I came across this word while researching the origin of the dot on the letters i and j, which is known as a tittle. This diacritic was apparently first used to distinguish the letter i from other letters in Latin manuscripts during the 11th century. Originally the tittle was bigger, but was reduced in size gradually until it reached its current dimensions.

Source: Wikipedia

This entry was posted in English, Language, Words and phrases.

3 Responses to Word of the day – tittle

  1. Adam says:

    In 1927 The Turkish language switched from an Arabic alphabet to a latin alphabet. The designer(s) of this alphabet chose to have two versions of the letter i, one with the tittle and one without. They chose to do this instead of incorporating an addtional grapheme for the different sound. (Since then, a few other alphabets have been designed like this.)

    I wonder if this distinction had ever been done before in the history of the latin alphabet, and why it was chosen for Turkish. Does this work well? By using the tittle as a pronunciation diacritic, are there any issues in reading clarity?

  2. TJ says:

    Well, I don’t know much about this tittle but I figured out that now in modern languages that use graves and accents and umlauts, usually replace this tittle of the “I” with the desired symbol.

    In Arabic, the story of the dotted-letters is somehow similar to that of latin. Arabic in old days was written completely with no dots. Then at the time of the Umayyad Empire or the 4th Caliphate (as assigned by Sunni muslims), the caliphate Ali ben Abi-Tálib ordered that dots should be added to letters to distinguish which is which. Others have some other stories to tell but this is our convention here. Nowadays, as an art of calligraphy, some calligraphers write a piece of work with no dots, just as an art and to make it look ancient to the imagination!
    It is good to note out that Arabic letters before the dots were distinguished completely by the shape only, but after adding the dots, the shapes were unified for some letters but only a dot is different, and thus I think the dot-adding made it easier not only to disnguish letters, but also to give standard shape and drawing for the letters.
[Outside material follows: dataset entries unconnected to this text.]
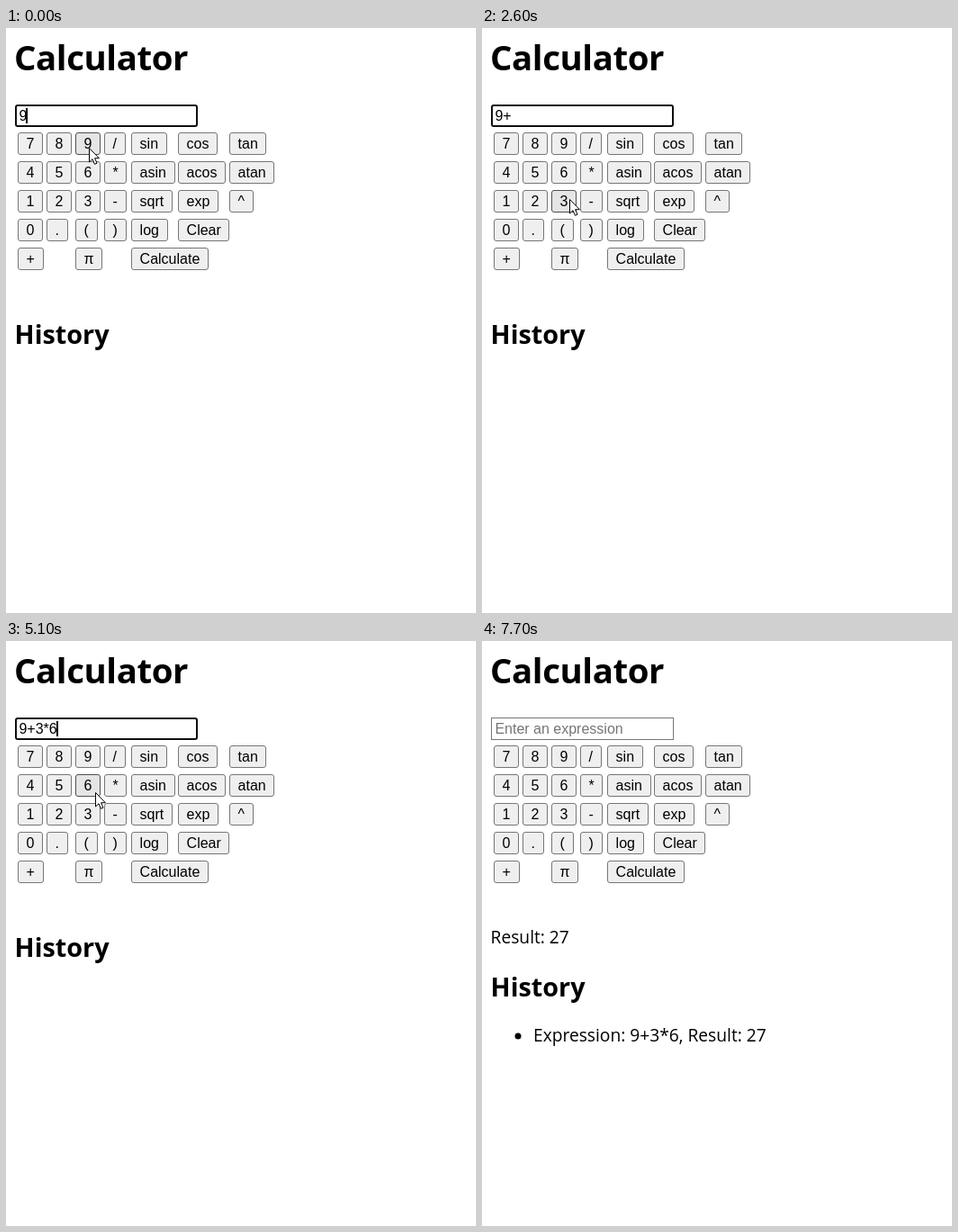
These frames come from a looping animation (522x650 px, 9 s). An HTML page:

```html
<!DOCTYPE html>
<html lang="en">
<head>
<meta charset="utf-8">
<title>Calculator</title>
<style>
  html, body { margin: 0; width: 100%; height: 100%; overflow: hidden; background: #fff; }
  #stage { position: relative; width: 522px; height: 650px; overflow: hidden; color: #000; }
  #stage, .key, #field { cursor: default; }
  svg { position: absolute; left: 0; top: 0; font: 19.2px "Open Sans", "Noto Sans", sans-serif; }
  .h1 { font-size: 38.4px; font-weight: 700; letter-spacing: -.4px; }
  .h2 { font-size: 28.8px; font-weight: 700; }
  .key, #field {
    position: absolute; box-sizing: border-box; height: 25px;
    font: 16px/23px "Liberation Sans", Arial, sans-serif; white-space: pre;
    border: 1px solid #767676;
  }
  .key { padding: 0 8.6px; border-radius: 3px; background: #efefef; }
  .key.hover { background: #e5e5e5; border-color: #4f4f4f; }
  #field { left: 10px; top: 85px; width: 203px; padding-left: 3.4px; color: #757575; }
  #field.focus {
    border: 2px solid #101010; border-radius: 3px;
    padding-left: 2.4px; line-height: 21px; color: #000;
  }
  #caret {
    display: inline-block; width: 2px; height: 17px; margin-left: -1px;
    vertical-align: -3px; background: #000;
  }
</style>
</head>
<body>
<div id="stage">
  <div id="field"><span id="entry"></span><span id="caret"></span></div>
  <svg width="522" height="650">
    <text class="h1" x="9" y="47">Calculator</text>
    <text class="h2" id="history" x="9.6" y="351">History</text>
    <g id="result">
      <text x="9.6" y="336">Result: 27</text>
      <circle cx="40" cy="439" r="3.5"/>
      <text x="57" y="445">Expression: 9+3*6, Result: 27</text>
    </g>
  </svg>
  <svg width="522" height="650">
    <path id="pointer" d="M.5.5V16L4 12.7 6.4 18.3 9 17.2 6.6 11.7H11.4Z"
          fill="#fff" stroke="#000" stroke-linejoin="round"/>
  </svg>
</div>
<script>
  const LOOP = 9000, STEP = 100, SOLVED = 6100, LEAVE = 7700;
  const columns = [13, 45, 77, 109, 139, 191, 248];
  const rows = [
    ['7', '8', '9', '/', 'sin', 'cos', 'tan'],
    ['4', '5', '6', '*', 'asin', 'acos', 'atan'],
    ['1', '2', '3', '-', 'sqrt', 'exp', '^'],
    ['0', '.', '(', ')', 'log', 'Clear'],
    ['+', '', 'π', '', 'Calculate'],
  ];

  // [time, text]; each entry restarts the caret blink
  const typed = [[-300, '9'], [1700, '9+'], [2800, '9+3'], [3600, '9+3*'], [4700, '9+3*6']];

  // [start, end, x, y] of each pointer move
  const moves = [
    [0, 0, 92, 133],
    [400, 1400, 17, 259],
    [1900, 2600, 97, 190],
    [2900, 3400, 119, 162],
    [3700, 4400, 94, 161],
    [5000, 5600, 156, 255],
  ];
  const exit = [7200, 7600, 395, 502];

  const get = id => document.getElementById(id);
  const stage = get('stage'), field = get('field'), entry = get('entry'), caret = get('caret');
  const history = get('history'), result = get('result'), pointer = get('pointer');

  const keys = rows.flatMap((labels, row) => labels.map((label, col) => {
    if (!label) return null;
    const key = document.createElement('div');
    key.className = 'key';
    key.textContent = label;
    key.style.left = columns[col] + 'px';
    key.style.top = 116 + 32 * row + 'px';
    stage.insertBefore(key, stage.lastElementChild);
    return key;
  })).filter(Boolean);

  const boxes = keys.map(key => ({
    key, x: key.offsetLeft, y: key.offsetTop, w: key.offsetWidth, h: key.offsetHeight,
  }));

  const clamp = v => Math.min(1, Math.max(0, v));
  const smooth = v => v * v * (3 - 2 * v);

  function pointerAt(t) {
    let [, , x, y] = moves[0];
    const travel = ([start, end, toX, toY], ease) => {
      const p = ease(clamp((t - start) / (end - start)));
      x += (toX - x) * p;
      y += (toY - y) * p;
    };
    moves.slice(1).forEach(move => travel(move, smooth));
    travel(exit, p => p);
    return [x, y];
  }

  function draw(t) {
    const solved = t >= SOLVED, gone = t >= LEAVE;
    const [since, text] = typed.filter(([time]) => time <= t).pop();
    const [x, y] = pointerAt(t);

    field.classList.toggle('focus', !solved);
    entry.textContent = solved ? 'Enter an expression' : text;
    caret.style.visibility = !solved && (t - since) % 1000 < 500 ? 'visible' : 'hidden';
    history.setAttribute('y', solved ? 395 : 351);
    result.style.display = solved ? '' : 'none';
    pointer.style.display = gone ? 'none' : '';
    pointer.setAttribute('transform', `translate(${Math.round(x)} ${Math.round(y)})`);
    for (const b of boxes) {
      const over = x >= b.x && x < b.x + b.w && y >= b.y && y < b.y + b.h;
      b.key.classList.toggle('hover', over && !gone);
    }
  }

  const began = performance.now();
  function tick() {
    const t = (performance.now() - began) % LOOP;
    draw(Math.floor(t / STEP) * STEP);
    requestAnimationFrame(tick);
  }
  tick();
</script>
</body>
</html>
```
  3. Concerning the evolution of “i” in the Latin alphabet, there is an excellent visual source of ancient Latin scripts (scans of old parchments, from the 4th to the 18th century) at http://www.unigre.it/pubblicazioni/lasala/index.htm , which also provides a transcription of each sample document and, for some of them, a translation too.

    The comment to one of the samples, namely Gothica libraria (1295), still featuring a tittleless “i”, says: “(…) this script becomes difficult to read: for example, the letters “i”, “n”, “m” and “u” cannot be easily distinguished because it is difficult to separate mentally the various vertical strokes (…)”.

    Among the samples shown in the website, the earliest one in which the tittle appears is the mid 16th century Humanistica cursiva. An earlier Gothica cursiva (14th century) features what might look like large tittles, but really are abbreviations.

    I have no knowledge of paleography, but one thing I often noticed trying to read late medieval (gothic) scripts, commonly used in books, is exactly what the aforesaid comment says: unless one already knows which words to look for, “i”, “n”, “m” and “u” are very easily mistakable.

    So I guess that a tittle may have been introduced for making “i” more easily readable, rather than for phonetic reasons.

    A question for TJ: do you know whether any internet source has samples of documents featuring the original shape of early Arabic letters as mentioned in your post (i.e. without dots, all different)?

%d bloggers like this: